We have all read how biased different news organizations can be when it comes to the cold hard facts. We’ve also pretty much come to expect that a photograph tells a story better than anything else. Documentary film maker Ruben Salvadori recently exposed how some of the most epic images from war torn areas of the world are actually staged…and it’s pretty surprising. Ruben recognized how photographers can drastically change the mood of a scene just by being present, so he decided to turn the cameras on the photographers themselves and show just how “dangerous” many of events we see on tv and in print really are. Next time you see an image that appears to be in the thick of the action, step back and ask the question “but how many photographers are standing right off camera?” You can read more here about this video project and let us know what you think in the comments below. [more]
A few weeks ago I posted a video that created a lot of unintentional buzz about poorly compositing athletes together on a football field. Well this video from Monte Isom doesn’t include much photoshop but still produces a lot of great images. Monte always has a great time on his sets and hopefully you NYC readers will be able to share a drink with him tomorrow at our FS Meetup.

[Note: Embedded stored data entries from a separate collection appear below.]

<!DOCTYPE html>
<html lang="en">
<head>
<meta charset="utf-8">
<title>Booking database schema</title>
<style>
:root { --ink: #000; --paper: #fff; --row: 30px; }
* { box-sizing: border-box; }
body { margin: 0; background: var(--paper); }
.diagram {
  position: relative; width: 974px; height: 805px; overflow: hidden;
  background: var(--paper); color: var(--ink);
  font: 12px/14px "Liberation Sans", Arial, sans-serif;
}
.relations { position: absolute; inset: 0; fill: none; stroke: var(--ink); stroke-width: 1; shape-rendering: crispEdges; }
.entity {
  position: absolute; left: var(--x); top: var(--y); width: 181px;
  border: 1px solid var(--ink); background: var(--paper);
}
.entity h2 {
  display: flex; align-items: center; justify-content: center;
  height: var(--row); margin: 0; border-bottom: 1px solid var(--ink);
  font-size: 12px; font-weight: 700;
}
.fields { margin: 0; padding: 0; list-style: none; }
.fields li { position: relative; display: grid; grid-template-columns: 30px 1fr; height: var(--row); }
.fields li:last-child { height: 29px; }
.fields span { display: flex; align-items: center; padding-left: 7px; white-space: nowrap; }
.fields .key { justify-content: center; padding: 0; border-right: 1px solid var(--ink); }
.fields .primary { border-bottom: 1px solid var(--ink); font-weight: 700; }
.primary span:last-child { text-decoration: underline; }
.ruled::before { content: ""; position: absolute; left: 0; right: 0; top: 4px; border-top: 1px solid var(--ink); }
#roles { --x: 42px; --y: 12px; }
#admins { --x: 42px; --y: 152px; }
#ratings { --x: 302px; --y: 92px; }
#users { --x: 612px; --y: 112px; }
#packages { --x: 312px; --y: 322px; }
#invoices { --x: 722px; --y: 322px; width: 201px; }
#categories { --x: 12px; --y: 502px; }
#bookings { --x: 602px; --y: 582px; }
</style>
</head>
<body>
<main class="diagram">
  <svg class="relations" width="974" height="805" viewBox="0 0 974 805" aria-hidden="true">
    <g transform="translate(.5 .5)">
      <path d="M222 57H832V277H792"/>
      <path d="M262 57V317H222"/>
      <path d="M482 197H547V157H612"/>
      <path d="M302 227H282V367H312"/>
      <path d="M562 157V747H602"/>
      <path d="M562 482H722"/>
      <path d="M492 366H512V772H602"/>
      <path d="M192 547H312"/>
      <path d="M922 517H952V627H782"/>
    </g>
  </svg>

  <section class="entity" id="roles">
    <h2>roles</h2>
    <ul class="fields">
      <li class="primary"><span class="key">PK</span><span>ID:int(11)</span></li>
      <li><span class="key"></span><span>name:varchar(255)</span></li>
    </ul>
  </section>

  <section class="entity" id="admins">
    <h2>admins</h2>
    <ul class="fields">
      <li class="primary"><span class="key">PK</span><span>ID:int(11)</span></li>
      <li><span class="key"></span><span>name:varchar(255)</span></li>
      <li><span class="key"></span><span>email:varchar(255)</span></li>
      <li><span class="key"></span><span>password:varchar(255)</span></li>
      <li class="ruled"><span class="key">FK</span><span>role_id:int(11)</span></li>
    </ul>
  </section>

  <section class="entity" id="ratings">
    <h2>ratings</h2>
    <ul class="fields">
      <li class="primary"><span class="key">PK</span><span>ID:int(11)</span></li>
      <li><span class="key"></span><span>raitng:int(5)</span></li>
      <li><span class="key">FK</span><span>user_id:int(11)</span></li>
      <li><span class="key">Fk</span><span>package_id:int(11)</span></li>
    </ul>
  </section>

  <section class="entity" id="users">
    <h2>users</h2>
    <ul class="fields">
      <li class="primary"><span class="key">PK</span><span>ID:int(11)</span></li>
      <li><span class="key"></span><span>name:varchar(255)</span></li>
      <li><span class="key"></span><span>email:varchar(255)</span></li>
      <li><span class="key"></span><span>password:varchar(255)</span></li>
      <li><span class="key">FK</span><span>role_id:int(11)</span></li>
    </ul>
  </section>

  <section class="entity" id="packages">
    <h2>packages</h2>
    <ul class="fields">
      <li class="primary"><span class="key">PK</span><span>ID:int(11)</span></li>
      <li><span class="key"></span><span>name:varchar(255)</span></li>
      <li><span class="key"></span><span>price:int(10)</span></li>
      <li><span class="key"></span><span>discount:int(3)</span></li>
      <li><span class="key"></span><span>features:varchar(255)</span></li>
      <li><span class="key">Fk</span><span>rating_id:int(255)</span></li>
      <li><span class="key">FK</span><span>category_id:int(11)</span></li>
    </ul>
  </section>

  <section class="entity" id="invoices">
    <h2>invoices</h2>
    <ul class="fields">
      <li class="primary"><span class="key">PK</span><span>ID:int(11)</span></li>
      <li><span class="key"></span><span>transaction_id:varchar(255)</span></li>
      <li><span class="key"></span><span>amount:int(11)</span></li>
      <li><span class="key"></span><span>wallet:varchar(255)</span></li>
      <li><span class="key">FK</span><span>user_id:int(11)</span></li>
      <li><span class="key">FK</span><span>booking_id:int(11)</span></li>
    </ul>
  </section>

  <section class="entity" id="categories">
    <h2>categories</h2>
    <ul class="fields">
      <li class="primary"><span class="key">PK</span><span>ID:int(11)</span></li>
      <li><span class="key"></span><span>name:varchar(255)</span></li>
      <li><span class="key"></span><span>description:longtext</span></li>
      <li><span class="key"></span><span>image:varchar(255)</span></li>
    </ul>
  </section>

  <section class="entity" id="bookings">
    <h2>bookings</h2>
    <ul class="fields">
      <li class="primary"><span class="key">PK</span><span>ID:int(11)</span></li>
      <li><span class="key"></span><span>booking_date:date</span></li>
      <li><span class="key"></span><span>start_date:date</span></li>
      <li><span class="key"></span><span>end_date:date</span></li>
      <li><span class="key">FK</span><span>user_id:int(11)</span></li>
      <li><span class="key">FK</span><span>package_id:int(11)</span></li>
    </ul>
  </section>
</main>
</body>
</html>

This video by Trey Ratcliff is a pretty cool idea. Trey traveled across the world in 80 days and documented his adventures with over 8,000 photographs. I hardly ever travel with a camera when I’m on vacation and even if I did, I’m not sure if I could ever force myself to take so many images in the moment. But then again I probably won’t ever have anything this cool. Click the the full post to watch how Trey made this video.